ACTIVITY: Copy each record below exactly, please, and leave its pictures out.

Pictures paired with source code:

____

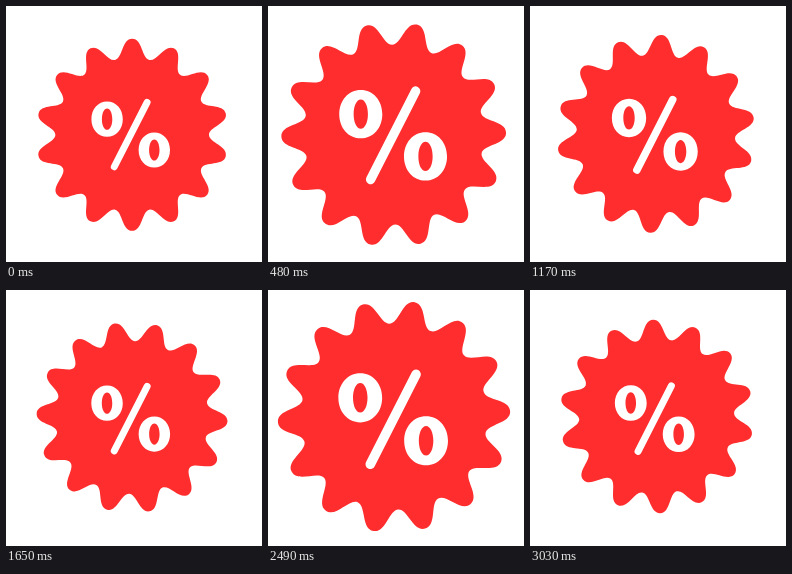
Animation, 256 px wide and 256 px high, one loop 3060 ms. Source, as an HTML page:

```html
<!DOCTYPE html>
<html lang="en">
<head>
<meta charset="utf-8">
<title>Discount badge</title>
<style>
  html, body { margin: 0; width: 100%; height: 100%; overflow: hidden; background: #fff; }
  svg { display: block; width: 100vw; height: 100vh; }
</style>
</head>
<body>
<svg viewBox="0 0 256 256">
  <path id="badge" fill="#ff2d2d"/>
  <g id="percent">
    <path id="zeros" fill="#fff" fill-rule="evenodd"/>
    <path d="M16.4 -32.2L-16.4 32.2" stroke="#fff" stroke-width="6.9" stroke-linecap="round"/>
  </g>
</svg>
<script>
const LOOP = 3060, STEP = 30, PETALS = 14;
const SPIN = 0.02475; // degrees per ms
const badge = document.getElementById('badge');
const percent = document.getElementById('percent');

const linear = x => x;
const easeOut = x => 1 - (1 - x) ** 1.45;
const easeIn = power => x => x ** power;

// Each stop: time in ms, value, easing used on the way to that value.
const radiusStops = [[0, 96], [540, 114.4, linear], [1575, 93.8, easeOut], [2430, 118.4, easeIn(1.1)], [LOOP, 95.8, linear]];
const widthStops = [[0, 79], [540, 112, linear], [1575, 77.5, easeOut], [2430, 113.5, easeIn(1.25)], [LOOP, 78.5, linear]];

function valueAt(stops, t) {
  const i = Math.max(1, stops.findIndex(stop => stop[0] >= t));
  const [t0, from] = stops[i - 1], [t1, to, ease] = stops[i];
  return from + (to - from) * ease((t - t0) / (t1 - t0));
}

// Wavy outline with tips at radius 100: smooth curves from tip to valley and back.
function burstPath() {
  const half = Math.PI / PETALS;
  const at = (k, shift) => {
    const tip = k % 2 === 0;
    const r = tip ? 100 : 80, h = shift * (tip ? 10.8 : 8.2), a = k * half;
    const x = r * Math.sin(a) + h * Math.cos(a);
    const y = -r * Math.cos(a) + h * Math.sin(a);
    return x.toFixed(2) + ' ' + y.toFixed(2);
  };
  let d = 'M' + at(0, 0);
  for (let k = 0; k < PETALS * 2; k++) d += `C${at(k, 1)} ${at(k + 1, -1)} ${at(k + 1, 0)}`;
  return d + 'Z';
}

function oval(cx, cy, rx, ry) {
  const u = rx * 0.57, v = ry * 0.57;
  return `M${cx} ${cy - ry}c${u} 0 ${rx} ${ry - v} ${rx} ${ry}s${u - rx} ${ry} ${-rx} ${ry}` +
    `s${-rx} ${v - ry} ${-rx} ${-ry}s${rx - u} ${-ry} ${rx} ${-ry}Z`;
}

const zero = (cx, cy) => oval(cx, cy, 15.7, 17.6) + oval(cx, cy, 5.2, 10.6);

badge.setAttribute('d', burstPath());
document.getElementById('zeros').setAttribute('d', zero(-23.6, -15.4) + zero(23.6, 15.4));

function render(time) {
  const t = Math.floor((time % LOOP) / STEP) * STEP;
  // The outline sits slightly off the pivot, so it wobbles as it turns.
  badge.setAttribute('transform',
    `translate(128 128) rotate(${t * SPIN}) scale(${valueAt(radiusStops, t) / 100}) translate(-1.9 .9)`);
  const s = valueAt(widthStops, t) / 79;
  percent.setAttribute('transform',
    `translate(${124.7 + (s - 1) * 1.2} ${128.6 + (s - 1) * 1.8}) scale(${s})`);
}

const start = performance.now();
function tick() {
  render(performance.now() - start);
  requestAnimationFrame(tick);
}
tick();
</script>
</body>
</html>
```
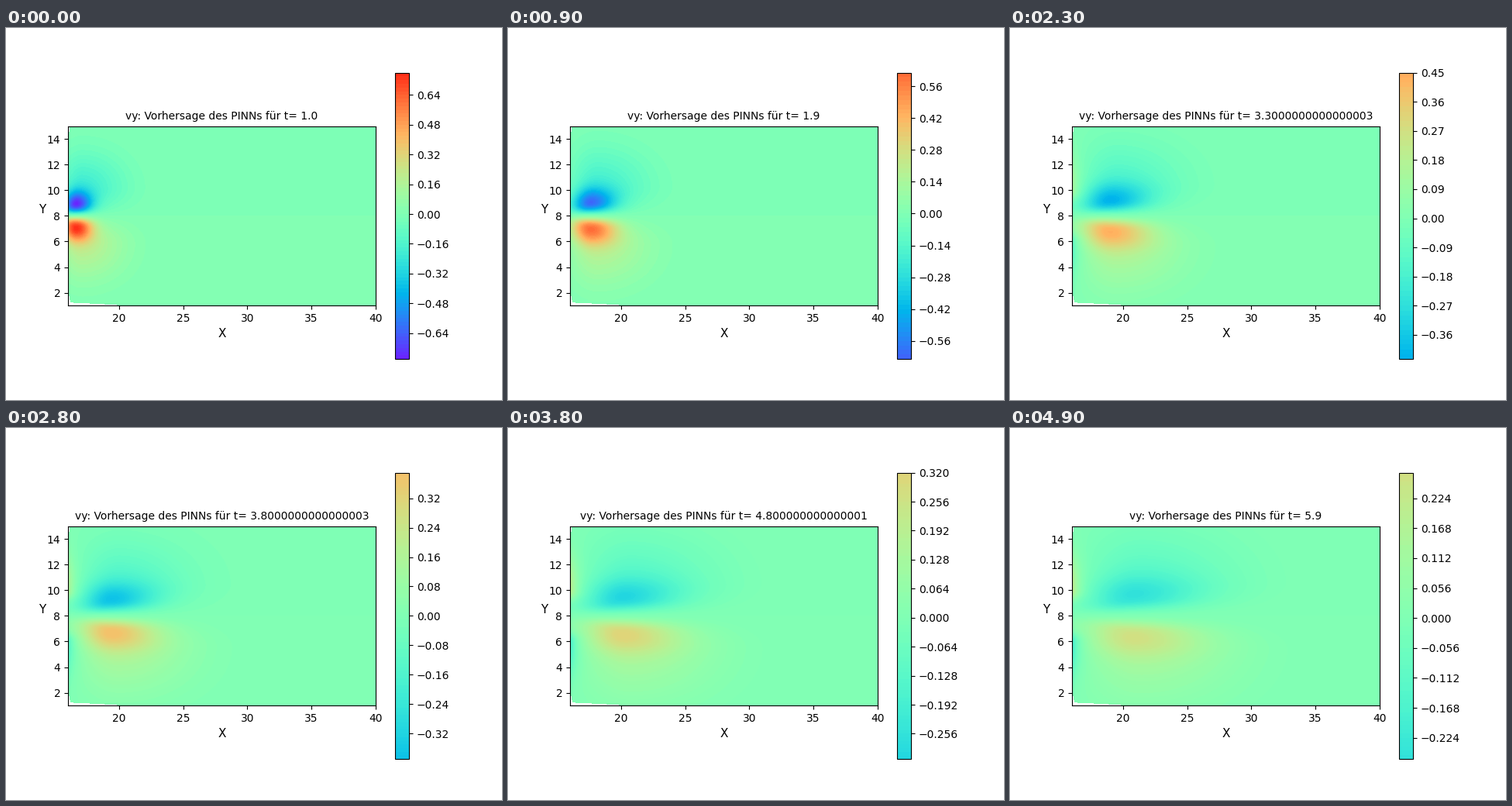
A matplotlib script that plays this animation: 640x480 px, repeating every 5 s.

```python
import numpy as np
import matplotlib.pyplot as plt
from matplotlib.animation import FuncAnimation
from matplotlib.patches import Polygon

FRAMES, INTERVAL = 50, 100
LAST_FIELD = 48          # the field holds still for the final step
LIMIT = 0.85             # fixed colour range

X, Y = np.meshgrid(np.linspace(16, 40, 169), np.linspace(1, 15, 113))
D = np.abs(Y - 8)
UPPER = Y > 8

# corners of the domain that hold no samples
GAPS = [
    [(16, 1), (16, 2), (16.17, 1.2), (18.3, 1.1), (19.9, 1)],
    [(16, 15), (16.1, 15), (16, 14)],
]

fig = plt.figure(figsize=(6.4, 4.8), dpi=100)


def bell(u, centre, low, high):
    """Gaussian with a separate width on each side of its centre."""
    off = u - centre
    return np.exp(-0.5 * (off / np.where(off < 0, low, high)) ** 2)


def extremes(k):
    """Highest and lowest velocity: decay that slows towards the end."""
    peak = 0.75 * np.exp(-k * (0.0235 - 2.7e-6 * (k - 20) ** 2))
    return peak, -peak * (1.006 - 0.027 * np.tanh((k - 16) / 6))


def field(k):
    s = k / LAST_FIELD
    xc = 16.6 + 5.3 * s - 1.5 * s ** 2
    off = X - xc
    ridge = 0.85 + 0.4 * s + np.where(off < 0, 0.1, 0.04) * off
    core = (bell(X, xc, 0.7 + 1.6 * s, 0.9 + 2.75 * s)
            * bell(D, ridge, 0.6, 0.75 + 0.5 * s))
    halo = (bell(X, xc + 0.5 + 0.5 * s, 1.2 + 1.8 * s, 2.3 + 2.6 * s)
            * bell(D, 2.2 + 0.5 * s, 1.2, 1.9 + 0.9 * s))
    shape = (core + (0.3 + 0.25 * s) * halo) * np.tanh(D / 0.35)
    shape /= shape.max()

    # opposite-signed inflow along the left edge
    inflow = 0.27 * max(0, 1 - np.exp(-(k - 8) / 12))
    strip = inflow * np.exp(-(X - 16) / 0.6) * bell(D, 2, 0.5, 1.9)

    peak, dip = extremes(k)
    return np.where(UPPER, dip * shape + strip, peak * shape - strip)


def draw(k):
    fig.clear()
    ax = fig.add_subplot()
    bands = ax.contourf(X, Y, field(min(k, LAST_FIELD)), 80,
                        cmap="rainbow", vmin=-LIMIT, vmax=LIMIT)
    for gap in GAPS:
        ax.add_patch(Polygon(gap, color="white", lw=0, zorder=1.5,
                             antialiased=False))
    ax.set_aspect("equal")
    ax.set_xlim(16, 40)
    ax.set_ylim(1, 15)
    ax.set_xlabel("X", fontsize=11)
    ax.set_ylabel("Y", fontsize=11, rotation=0)
    ax.set_title(f"vy: Vorhersage des PINNs für t= {1 + 0.1 * k}", fontsize=10)
    fig.colorbar(bands, ax=ax)
    return []


anim = FuncAnimation(fig, draw, frames=FRAMES, interval=INTERVAL,
                     init_func=lambda: [], repeat=True, repeat_delay=0)
plt.show()
```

____

OUTPUT OF THE TASK:
Animation, 256 px wide and 256 px high, one loop 3060 ms. Source, as an HTML page:

```html
<!DOCTYPE html>
<html lang="en">
<head>
<meta charset="utf-8">
<title>Discount badge</title>
<style>
  html, body { margin: 0; width: 100%; height: 100%; overflow: hidden; background: #fff; }
  svg { display: block; width: 100vw; height: 100vh; }
</style>
</head>
<body>
<svg viewBox="0 0 256 256">
  <path id="badge" fill="#ff2d2d"/>
  <g id="percent">
    <path id="zeros" fill="#fff" fill-rule="evenodd"/>
    <path d="M16.4 -32.2L-16.4 32.2" stroke="#fff" stroke-width="6.9" stroke-linecap="round"/>
  </g>
</svg>
<script>
const LOOP = 3060, STEP = 30, PETALS = 14;
const SPIN = 0.02475; // degrees per ms
const badge = document.getElementById('badge');
const percent = document.getElementById('percent');

const linear = x => x;
const easeOut = x => 1 - (1 - x) ** 1.45;
const easeIn = power => x => x ** power;

// Each stop: time in ms, value, easing used on the way to that value.
const radiusStops = [[0, 96], [540, 114.4, linear], [1575, 93.8, easeOut], [2430, 118.4, easeIn(1.1)], [LOOP, 95.8, linear]];
const widthStops = [[0, 79], [540, 112, linear], [1575, 77.5, easeOut], [2430, 113.5, easeIn(1.25)], [LOOP, 78.5, linear]];

function valueAt(stops, t) {
  const i = Math.max(1, stops.findIndex(stop => stop[0] >= t));
  const [t0, from] = stops[i - 1], [t1, to, ease] = stops[i];
  return from + (to - from) * ease((t - t0) / (t1 - t0));
}

// Wavy outline with tips at radius 100: smooth curves from tip to valley and back.
function burstPath() {
  const half = Math.PI / PETALS;
  const at = (k, shift) => {
    const tip = k % 2 === 0;
    const r = tip ? 100 : 80, h = shift * (tip ? 10.8 : 8.2), a = k * half;
    const x = r * Math.sin(a) + h * Math.cos(a);
    const y = -r * Math.cos(a) + h * Math.sin(a);
    return x.toFixed(2) + ' ' + y.toFixed(2);
  };
  let d = 'M' + at(0, 0);
  for (let k = 0; k < PETALS * 2; k++) d += `C${at(k, 1)} ${at(k + 1, -1)} ${at(k + 1, 0)}`;
  return d + 'Z';
}

function oval(cx, cy, rx, ry) {
  const u = rx * 0.57, v = ry * 0.57;
  return `M${cx} ${cy - ry}c${u} 0 ${rx} ${ry - v} ${rx} ${ry}s${u - rx} ${ry} ${-rx} ${ry}` +
    `s${-rx} ${v - ry} ${-rx} ${-ry}s${rx - u} ${-ry} ${rx} ${-ry}Z`;
}

const zero = (cx, cy) => oval(cx, cy, 15.7, 17.6) + oval(cx, cy, 5.2, 10.6);

badge.setAttribute('d', burstPath());
document.getElementById('zeros').setAttribute('d', zero(-23.6, -15.4) + zero(23.6, 15.4));

function render(time) {
  const t = Math.floor((time % LOOP) / STEP) * STEP;
  // The outline sits slightly off the pivot, so it wobbles as it turns.
  badge.setAttribute('transform',
    `translate(128 128) rotate(${t * SPIN}) scale(${valueAt(radiusStops, t) / 100}) translate(-1.9 .9)`);
  const s = valueAt(widthStops, t) / 79;
  percent.setAttribute('transform',
    `translate(${124.7 + (s - 1) * 1.2} ${128.6 + (s - 1) * 1.8}) scale(${s})`);
}

const start = performance.now();
function tick() {
  render(performance.now() - start);
  requestAnimationFrame(tick);
}
tick();
</script>
</body>
</html>
```
A matplotlib script that plays this animation: 640x480 px, repeating every 5 s.

```python
import numpy as np
import matplotlib.pyplot as plt
from matplotlib.animation import FuncAnimation
from matplotlib.patches import Polygon

FRAMES, INTERVAL = 50, 100
LAST_FIELD = 48          # the field holds still for the final step
LIMIT = 0.85             # fixed colour range

X, Y = np.meshgrid(np.linspace(16, 40, 169), np.linspace(1, 15, 113))
D = np.abs(Y - 8)
UPPER = Y > 8

# corners of the domain that hold no samples
GAPS = [
    [(16, 1), (16, 2), (16.17, 1.2), (18.3, 1.1), (19.9, 1)],
    [(16, 15), (16.1, 15), (16, 14)],
]

fig = plt.figure(figsize=(6.4, 4.8), dpi=100)


def bell(u, centre, low, high):
    """Gaussian with a separate width on each side of its centre."""
    off = u - centre
    return np.exp(-0.5 * (off / np.where(off < 0, low, high)) ** 2)


def extremes(k):
    """Highest and lowest velocity: decay that slows towards the end."""
    peak = 0.75 * np.exp(-k * (0.0235 - 2.7e-6 * (k - 20) ** 2))
    return peak, -peak * (1.006 - 0.027 * np.tanh((k - 16) / 6))


def field(k):
    s = k / LAST_FIELD
    xc = 16.6 + 5.3 * s - 1.5 * s ** 2
    off = X - xc
    ridge = 0.85 + 0.4 * s + np.where(off < 0, 0.1, 0.04) * off
    core = (bell(X, xc, 0.7 + 1.6 * s, 0.9 + 2.75 * s)
            * bell(D, ridge, 0.6, 0.75 + 0.5 * s))
    halo = (bell(X, xc + 0.5 + 0.5 * s, 1.2 + 1.8 * s, 2.3 + 2.6 * s)
            * bell(D, 2.2 + 0.5 * s, 1.2, 1.9 + 0.9 * s))
    shape = (core + (0.3 + 0.25 * s) * halo) * np.tanh(D / 0.35)
    shape /= shape.max()

    # opposite-signed inflow along the left edge
    inflow = 0.27 * max(0, 1 - np.exp(-(k - 8) / 12))
    strip = inflow * np.exp(-(X - 16) / 0.6) * bell(D, 2, 0.5, 1.9)

    peak, dip = extremes(k)
    return np.where(UPPER, dip * shape + strip, peak * shape - strip)


def draw(k):
    fig.clear()
    ax = fig.add_subplot()
    bands = ax.contourf(X, Y, field(min(k, LAST_FIELD)), 80,
                        cmap="rainbow", vmin=-LIMIT, vmax=LIMIT)
    for gap in GAPS:
        ax.add_patch(Polygon(gap, color="white", lw=0, zorder=1.5,
                             antialiased=False))
    ax.set_aspect("equal")
    ax.set_xlim(16, 40)
    ax.set_ylim(1, 15)
    ax.set_xlabel("X", fontsize=11)
    ax.set_ylabel("Y", fontsize=11, rotation=0)
    ax.set_title(f"vy: Vorhersage des PINNs für t= {1 + 0.1 * k}", fontsize=10)
    fig.colorbar(bands, ax=ax)
    return []


anim = FuncAnimation(fig, draw, frames=FRAMES, interval=INTERVAL,
                     init_func=lambda: [], repeat=True, repeat_delay=0)
plt.show()
```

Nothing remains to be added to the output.